Goal of the exercise>
Search the data below for "size"; list each line that holds it.

-- Data follows --

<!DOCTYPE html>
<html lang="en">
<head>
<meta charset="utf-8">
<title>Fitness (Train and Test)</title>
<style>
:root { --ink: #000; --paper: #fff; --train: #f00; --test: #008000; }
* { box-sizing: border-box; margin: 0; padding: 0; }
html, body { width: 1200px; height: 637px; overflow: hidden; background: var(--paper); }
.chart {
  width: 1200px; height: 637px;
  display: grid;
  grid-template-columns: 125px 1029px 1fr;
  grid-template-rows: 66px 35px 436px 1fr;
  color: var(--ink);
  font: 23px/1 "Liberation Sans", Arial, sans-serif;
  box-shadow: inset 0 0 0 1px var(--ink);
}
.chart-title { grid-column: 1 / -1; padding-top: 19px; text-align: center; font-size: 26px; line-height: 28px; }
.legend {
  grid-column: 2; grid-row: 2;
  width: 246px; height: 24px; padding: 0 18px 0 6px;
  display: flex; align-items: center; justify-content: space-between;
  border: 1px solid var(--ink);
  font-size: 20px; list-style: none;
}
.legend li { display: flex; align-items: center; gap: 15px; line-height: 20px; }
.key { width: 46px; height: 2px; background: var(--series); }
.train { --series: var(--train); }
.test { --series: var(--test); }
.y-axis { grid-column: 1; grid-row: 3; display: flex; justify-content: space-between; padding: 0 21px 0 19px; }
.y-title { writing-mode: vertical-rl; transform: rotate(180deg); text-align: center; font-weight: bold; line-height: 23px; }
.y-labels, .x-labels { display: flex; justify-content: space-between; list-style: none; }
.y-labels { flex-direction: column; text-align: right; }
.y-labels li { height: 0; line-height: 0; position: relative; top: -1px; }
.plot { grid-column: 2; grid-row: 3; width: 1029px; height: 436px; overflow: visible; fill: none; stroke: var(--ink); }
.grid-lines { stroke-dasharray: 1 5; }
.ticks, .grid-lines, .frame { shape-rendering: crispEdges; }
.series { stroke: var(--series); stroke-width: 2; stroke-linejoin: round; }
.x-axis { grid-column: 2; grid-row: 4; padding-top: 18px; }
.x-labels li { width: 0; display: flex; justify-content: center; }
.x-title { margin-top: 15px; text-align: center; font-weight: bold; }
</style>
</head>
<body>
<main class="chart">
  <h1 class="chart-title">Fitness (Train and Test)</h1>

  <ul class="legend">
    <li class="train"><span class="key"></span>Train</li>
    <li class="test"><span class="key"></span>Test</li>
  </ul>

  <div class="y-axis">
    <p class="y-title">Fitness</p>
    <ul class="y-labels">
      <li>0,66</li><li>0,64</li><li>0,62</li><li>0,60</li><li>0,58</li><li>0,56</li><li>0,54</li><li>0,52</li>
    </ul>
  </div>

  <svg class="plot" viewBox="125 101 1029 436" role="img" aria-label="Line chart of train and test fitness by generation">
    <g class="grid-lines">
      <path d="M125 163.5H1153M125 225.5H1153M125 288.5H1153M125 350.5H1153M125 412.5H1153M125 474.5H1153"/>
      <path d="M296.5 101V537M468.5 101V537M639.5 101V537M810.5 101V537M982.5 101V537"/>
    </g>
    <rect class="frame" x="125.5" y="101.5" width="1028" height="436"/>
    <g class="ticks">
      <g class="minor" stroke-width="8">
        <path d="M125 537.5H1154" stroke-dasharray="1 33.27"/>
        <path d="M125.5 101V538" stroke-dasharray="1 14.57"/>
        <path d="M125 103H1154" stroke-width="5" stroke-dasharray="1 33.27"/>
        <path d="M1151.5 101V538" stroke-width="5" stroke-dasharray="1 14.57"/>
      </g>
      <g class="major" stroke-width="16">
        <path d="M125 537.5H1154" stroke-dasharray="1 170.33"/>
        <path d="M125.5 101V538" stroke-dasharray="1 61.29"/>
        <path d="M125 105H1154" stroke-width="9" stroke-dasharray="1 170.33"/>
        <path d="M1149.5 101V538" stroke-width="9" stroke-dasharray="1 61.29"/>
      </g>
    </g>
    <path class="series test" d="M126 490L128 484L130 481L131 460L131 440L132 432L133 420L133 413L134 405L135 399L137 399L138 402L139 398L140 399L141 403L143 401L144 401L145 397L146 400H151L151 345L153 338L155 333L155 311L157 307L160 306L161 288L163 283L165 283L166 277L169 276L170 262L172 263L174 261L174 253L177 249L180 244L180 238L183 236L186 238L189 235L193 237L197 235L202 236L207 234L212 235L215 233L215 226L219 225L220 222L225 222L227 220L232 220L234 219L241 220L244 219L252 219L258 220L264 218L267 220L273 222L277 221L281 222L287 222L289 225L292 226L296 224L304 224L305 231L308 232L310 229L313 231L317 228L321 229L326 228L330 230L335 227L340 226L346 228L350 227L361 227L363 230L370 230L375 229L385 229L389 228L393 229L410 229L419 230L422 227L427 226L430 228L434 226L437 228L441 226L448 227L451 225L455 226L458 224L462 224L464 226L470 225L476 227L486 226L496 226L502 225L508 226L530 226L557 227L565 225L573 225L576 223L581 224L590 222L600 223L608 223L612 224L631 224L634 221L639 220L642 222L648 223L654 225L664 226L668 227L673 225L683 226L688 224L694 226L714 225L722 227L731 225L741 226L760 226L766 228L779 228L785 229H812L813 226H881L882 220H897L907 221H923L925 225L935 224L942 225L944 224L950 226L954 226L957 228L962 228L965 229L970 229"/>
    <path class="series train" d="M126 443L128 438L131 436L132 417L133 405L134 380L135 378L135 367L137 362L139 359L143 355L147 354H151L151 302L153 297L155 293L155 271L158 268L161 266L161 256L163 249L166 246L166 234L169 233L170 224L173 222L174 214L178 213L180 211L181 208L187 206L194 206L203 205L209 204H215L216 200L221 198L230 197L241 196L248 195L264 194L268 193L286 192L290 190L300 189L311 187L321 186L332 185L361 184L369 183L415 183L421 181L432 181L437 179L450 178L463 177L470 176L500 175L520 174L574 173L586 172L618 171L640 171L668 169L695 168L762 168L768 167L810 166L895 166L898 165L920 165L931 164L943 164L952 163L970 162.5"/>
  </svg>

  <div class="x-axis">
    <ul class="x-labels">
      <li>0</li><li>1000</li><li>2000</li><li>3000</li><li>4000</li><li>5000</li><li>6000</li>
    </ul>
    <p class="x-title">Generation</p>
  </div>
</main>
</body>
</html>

-- Data concluded --
-- Data follows --

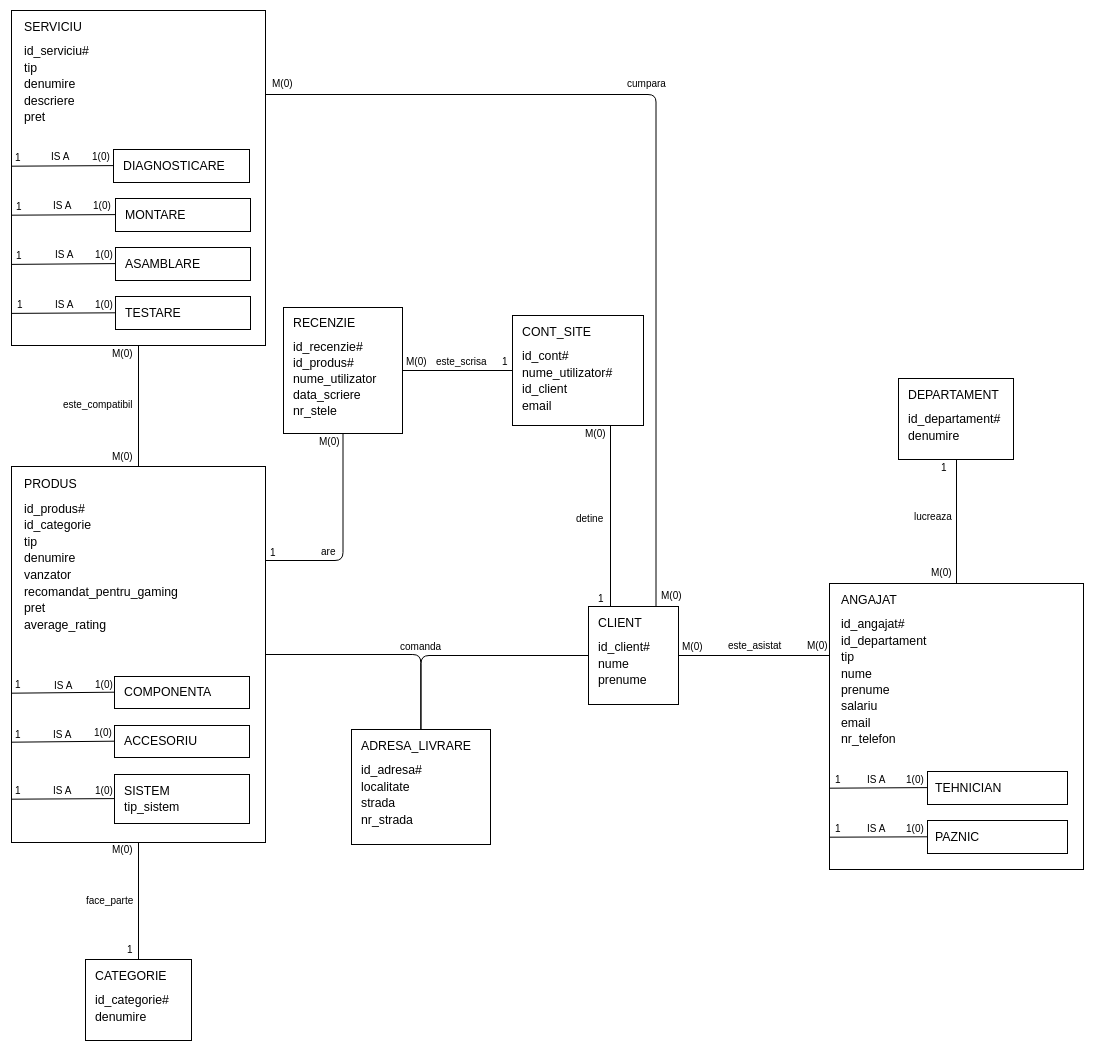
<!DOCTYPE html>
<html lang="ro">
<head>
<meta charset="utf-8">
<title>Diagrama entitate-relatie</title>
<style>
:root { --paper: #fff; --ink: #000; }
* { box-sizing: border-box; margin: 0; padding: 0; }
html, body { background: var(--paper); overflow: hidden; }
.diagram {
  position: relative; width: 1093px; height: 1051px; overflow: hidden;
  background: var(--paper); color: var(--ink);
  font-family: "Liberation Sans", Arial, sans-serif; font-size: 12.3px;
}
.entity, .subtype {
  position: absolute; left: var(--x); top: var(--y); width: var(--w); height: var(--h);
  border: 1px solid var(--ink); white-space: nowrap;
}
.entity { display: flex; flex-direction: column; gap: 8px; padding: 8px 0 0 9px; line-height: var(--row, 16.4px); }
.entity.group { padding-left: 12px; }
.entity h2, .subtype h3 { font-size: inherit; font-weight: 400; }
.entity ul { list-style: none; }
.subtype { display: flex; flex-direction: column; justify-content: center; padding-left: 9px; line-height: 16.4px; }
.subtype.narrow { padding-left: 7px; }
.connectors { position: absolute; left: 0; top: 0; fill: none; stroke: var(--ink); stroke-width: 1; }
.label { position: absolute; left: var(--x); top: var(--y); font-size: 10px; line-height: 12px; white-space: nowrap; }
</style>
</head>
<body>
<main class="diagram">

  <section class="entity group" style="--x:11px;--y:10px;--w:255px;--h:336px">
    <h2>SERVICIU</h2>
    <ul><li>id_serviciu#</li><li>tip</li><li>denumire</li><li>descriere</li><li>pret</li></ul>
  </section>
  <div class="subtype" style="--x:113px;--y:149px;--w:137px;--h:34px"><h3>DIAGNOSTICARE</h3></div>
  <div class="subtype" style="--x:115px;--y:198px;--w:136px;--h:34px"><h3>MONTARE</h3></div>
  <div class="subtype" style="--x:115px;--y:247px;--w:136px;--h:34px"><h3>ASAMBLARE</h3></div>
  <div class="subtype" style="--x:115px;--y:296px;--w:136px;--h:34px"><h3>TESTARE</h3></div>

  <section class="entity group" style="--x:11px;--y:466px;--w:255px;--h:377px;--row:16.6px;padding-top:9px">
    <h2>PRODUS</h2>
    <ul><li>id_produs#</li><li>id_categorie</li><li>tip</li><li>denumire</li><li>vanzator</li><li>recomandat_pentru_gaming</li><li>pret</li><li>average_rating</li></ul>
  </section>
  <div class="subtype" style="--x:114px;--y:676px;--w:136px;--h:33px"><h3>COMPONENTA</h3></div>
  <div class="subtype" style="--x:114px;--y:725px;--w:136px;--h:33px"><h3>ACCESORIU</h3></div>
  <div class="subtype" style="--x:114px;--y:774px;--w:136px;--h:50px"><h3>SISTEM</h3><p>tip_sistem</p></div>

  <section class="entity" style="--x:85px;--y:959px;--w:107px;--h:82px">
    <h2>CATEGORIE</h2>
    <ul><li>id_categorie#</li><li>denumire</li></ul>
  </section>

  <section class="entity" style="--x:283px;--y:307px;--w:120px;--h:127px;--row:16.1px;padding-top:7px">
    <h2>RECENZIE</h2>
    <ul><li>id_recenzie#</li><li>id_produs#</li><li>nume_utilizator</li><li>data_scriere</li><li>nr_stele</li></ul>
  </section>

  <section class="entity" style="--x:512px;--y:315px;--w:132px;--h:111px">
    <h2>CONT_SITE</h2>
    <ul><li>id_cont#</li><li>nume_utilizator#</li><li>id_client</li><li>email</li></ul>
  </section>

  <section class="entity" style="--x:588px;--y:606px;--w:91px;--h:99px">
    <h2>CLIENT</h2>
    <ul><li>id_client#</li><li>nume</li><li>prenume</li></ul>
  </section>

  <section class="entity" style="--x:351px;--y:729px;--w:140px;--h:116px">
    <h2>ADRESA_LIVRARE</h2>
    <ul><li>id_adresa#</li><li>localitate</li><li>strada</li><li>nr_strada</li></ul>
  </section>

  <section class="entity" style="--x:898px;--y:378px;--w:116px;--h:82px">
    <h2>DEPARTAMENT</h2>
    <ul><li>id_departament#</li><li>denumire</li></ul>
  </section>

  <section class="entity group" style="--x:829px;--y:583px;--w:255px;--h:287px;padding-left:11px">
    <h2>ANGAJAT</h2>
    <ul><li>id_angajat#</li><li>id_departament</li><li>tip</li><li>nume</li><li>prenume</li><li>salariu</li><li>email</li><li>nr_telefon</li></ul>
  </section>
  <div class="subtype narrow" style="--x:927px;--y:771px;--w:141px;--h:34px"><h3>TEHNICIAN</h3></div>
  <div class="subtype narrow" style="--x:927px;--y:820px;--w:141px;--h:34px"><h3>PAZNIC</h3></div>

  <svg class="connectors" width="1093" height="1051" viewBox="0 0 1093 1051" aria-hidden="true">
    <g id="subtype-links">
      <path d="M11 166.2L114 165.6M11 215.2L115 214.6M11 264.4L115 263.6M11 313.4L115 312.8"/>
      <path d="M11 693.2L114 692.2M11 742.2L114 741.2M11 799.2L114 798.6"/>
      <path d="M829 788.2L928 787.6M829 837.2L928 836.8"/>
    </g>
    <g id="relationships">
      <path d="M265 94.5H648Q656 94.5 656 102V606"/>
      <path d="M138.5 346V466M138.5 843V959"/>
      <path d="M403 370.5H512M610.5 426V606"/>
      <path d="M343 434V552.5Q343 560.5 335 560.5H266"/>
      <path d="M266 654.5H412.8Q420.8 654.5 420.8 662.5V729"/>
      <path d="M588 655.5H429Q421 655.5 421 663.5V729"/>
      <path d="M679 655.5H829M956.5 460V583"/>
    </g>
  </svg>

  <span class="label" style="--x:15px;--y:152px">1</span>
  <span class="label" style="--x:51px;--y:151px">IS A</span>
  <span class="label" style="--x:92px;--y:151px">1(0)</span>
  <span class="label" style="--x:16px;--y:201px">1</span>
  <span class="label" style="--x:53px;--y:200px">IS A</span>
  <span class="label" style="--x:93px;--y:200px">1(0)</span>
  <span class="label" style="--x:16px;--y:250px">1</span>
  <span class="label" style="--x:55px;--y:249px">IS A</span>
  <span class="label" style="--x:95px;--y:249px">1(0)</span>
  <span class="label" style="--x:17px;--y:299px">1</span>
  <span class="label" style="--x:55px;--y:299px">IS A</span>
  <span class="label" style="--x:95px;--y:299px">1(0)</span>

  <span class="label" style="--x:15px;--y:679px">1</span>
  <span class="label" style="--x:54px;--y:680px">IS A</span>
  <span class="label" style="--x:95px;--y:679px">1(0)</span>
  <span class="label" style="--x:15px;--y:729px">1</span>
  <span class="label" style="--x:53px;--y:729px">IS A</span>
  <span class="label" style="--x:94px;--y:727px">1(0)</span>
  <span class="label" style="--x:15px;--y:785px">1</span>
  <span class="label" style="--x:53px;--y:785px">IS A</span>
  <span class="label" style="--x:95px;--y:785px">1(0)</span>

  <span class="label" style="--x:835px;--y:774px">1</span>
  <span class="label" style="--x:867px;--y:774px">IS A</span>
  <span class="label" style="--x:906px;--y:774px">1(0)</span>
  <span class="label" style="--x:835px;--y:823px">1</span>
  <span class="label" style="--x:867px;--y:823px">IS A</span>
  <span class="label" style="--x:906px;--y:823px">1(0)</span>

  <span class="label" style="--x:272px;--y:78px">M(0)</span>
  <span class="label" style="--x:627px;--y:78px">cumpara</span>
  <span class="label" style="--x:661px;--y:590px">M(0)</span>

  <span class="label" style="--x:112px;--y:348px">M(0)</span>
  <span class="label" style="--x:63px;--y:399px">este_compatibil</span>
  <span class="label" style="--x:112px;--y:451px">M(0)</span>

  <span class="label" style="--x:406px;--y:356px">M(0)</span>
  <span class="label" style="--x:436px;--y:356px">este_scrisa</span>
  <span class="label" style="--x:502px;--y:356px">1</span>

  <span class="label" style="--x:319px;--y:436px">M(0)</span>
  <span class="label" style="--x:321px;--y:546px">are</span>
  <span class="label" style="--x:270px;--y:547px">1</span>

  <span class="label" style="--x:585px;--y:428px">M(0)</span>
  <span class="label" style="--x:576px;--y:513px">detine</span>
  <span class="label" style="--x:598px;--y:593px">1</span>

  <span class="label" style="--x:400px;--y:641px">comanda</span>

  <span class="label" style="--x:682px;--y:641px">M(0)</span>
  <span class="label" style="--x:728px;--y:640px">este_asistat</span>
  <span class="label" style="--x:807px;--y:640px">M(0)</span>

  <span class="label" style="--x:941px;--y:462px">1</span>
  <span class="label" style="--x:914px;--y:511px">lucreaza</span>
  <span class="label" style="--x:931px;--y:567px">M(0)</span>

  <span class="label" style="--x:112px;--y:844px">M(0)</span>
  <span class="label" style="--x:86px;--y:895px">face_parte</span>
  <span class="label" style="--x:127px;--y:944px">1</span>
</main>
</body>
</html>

-- Data concluded --

Task result>
.chart-title { grid-column: 1 / -1; padding-top: 19px; text-align: center; font-size: 26px; line-height: 28px; }
  font-size: 20px; list-style: none;
  font-family: "Liberation Sans", Arial, sans-serif; font-size: 12.3px;
.entity h2, .subtype h3 { font-size: inherit; font-weight: 400; }
.label { position: absolute; left: var(--x); top: var(--y); font-size: 10px; line-height: 12px; white-space: nowrap; }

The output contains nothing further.